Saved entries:

◆ ◆ ◆

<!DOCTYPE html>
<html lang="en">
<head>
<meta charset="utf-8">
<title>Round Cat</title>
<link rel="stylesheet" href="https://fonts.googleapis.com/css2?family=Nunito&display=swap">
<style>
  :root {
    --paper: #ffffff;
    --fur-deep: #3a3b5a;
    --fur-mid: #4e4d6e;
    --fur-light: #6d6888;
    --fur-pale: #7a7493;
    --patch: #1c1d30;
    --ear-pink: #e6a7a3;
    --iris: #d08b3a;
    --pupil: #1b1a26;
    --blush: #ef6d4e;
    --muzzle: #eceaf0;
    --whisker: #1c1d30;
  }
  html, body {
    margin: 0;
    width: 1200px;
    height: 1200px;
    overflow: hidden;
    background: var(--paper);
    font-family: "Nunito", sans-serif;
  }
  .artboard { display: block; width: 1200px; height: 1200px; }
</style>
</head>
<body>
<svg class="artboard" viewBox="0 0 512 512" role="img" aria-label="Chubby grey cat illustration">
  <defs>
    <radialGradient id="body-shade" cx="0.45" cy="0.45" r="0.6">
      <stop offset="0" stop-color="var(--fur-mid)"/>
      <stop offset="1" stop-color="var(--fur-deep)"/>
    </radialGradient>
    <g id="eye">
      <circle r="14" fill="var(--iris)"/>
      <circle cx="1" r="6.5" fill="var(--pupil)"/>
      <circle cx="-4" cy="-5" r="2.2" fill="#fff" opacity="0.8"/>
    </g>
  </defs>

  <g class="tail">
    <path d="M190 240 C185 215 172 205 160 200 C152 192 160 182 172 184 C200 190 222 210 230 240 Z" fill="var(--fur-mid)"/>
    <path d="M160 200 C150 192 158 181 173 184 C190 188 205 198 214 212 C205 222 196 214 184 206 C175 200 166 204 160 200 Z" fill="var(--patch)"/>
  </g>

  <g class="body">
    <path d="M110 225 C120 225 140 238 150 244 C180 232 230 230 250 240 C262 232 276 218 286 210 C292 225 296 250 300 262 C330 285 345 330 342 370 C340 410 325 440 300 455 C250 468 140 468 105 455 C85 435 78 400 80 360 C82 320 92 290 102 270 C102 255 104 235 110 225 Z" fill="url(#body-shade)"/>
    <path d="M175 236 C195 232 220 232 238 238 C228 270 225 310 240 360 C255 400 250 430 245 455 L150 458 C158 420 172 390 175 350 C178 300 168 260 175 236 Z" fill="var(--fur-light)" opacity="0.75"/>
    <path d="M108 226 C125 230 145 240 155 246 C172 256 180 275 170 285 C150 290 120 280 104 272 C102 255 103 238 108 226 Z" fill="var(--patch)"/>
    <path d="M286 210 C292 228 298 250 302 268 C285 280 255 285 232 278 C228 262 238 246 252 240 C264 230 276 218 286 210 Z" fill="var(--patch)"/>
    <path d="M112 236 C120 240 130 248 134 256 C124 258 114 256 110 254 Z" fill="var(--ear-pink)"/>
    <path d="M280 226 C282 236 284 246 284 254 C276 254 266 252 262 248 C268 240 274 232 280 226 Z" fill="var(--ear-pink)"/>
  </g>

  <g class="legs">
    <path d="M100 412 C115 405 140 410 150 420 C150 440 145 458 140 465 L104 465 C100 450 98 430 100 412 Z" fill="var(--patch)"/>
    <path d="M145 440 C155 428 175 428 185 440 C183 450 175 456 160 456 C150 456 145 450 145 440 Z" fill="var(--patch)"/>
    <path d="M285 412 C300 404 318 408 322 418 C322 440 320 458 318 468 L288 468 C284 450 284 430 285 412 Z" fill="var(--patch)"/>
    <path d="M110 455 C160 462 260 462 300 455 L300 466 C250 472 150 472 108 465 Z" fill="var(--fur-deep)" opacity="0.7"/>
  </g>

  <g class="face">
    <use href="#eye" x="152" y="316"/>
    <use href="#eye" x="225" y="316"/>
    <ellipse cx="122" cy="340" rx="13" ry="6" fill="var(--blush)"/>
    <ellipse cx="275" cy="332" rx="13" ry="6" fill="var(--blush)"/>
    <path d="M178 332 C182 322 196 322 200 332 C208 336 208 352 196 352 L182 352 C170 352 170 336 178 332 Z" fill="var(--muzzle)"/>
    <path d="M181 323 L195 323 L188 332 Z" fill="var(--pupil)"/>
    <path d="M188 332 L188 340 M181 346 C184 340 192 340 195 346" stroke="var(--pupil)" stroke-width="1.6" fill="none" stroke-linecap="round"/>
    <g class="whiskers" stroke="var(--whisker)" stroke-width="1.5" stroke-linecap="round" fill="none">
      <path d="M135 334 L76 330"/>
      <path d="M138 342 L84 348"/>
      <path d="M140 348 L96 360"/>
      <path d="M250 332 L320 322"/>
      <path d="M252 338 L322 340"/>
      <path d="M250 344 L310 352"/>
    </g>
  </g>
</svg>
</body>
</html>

◆ ◆ ◆

■ Goal of the exercise: Output the lines from the one with "226 C282 236" through the end of the records above, exactly, including both ends, and nothing besides.

■ Task solution:
    <path d="M280 226 C282 236 284 246 284 254 C276 254 266 252 262 248 C268 240 274 232 280 226 Z" fill="var(--ear-pink)"/>
  </g>

  <g class="legs">
    <path d="M100 412 C115 405 140 410 150 420 C150 440 145 458 140 465 L104 465 C100 450 98 430 100 412 Z" fill="var(--patch)"/>
    <path d="M145 440 C155 428 175 428 185 440 C183 450 175 456 160 456 C150 456 145 450 145 440 Z" fill="var(--patch)"/>
    <path d="M285 412 C300 404 318 408 322 418 C322 440 320 458 318 468 L288 468 C284 450 284 430 285 412 Z" fill="var(--patch)"/>
    <path d="M110 455 C160 462 260 462 300 455 L300 466 C250 472 150 472 108 465 Z" fill="var(--fur-deep)" opacity="0.7"/>
  </g>

  <g class="face">
    <use href="#eye" x="152" y="316"/>
    <use href="#eye" x="225" y="316"/>
    <ellipse cx="122" cy="340" rx="13" ry="6" fill="var(--blush)"/>
    <ellipse cx="275" cy="332" rx="13" ry="6" fill="var(--blush)"/>
    <path d="M178 332 C182 322 196 322 200 332 C208 336 208 352 196 352 L182 352 C170 352 170 336 178 332 Z" fill="var(--muzzle)"/>
    <path d="M181 323 L195 323 L188 332 Z" fill="var(--pupil)"/>
    <path d="M188 332 L188 340 M181 346 C184 340 192 340 195 346" stroke="var(--pupil)" stroke-width="1.6" fill="none" stroke-linecap="round"/>
    <g class="whiskers" stroke="var(--whisker)" stroke-width="1.5" stroke-linecap="round" fill="none">
      <path d="M135 334 L76 330"/>
      <path d="M138 342 L84 348"/>
      <path d="M140 348 L96 360"/>
      <path d="M250 332 L320 322"/>
      <path d="M252 338 L322 340"/>
      <path d="M250 344 L310 352"/>
    </g>
  </g>
</svg>
</body>
</html>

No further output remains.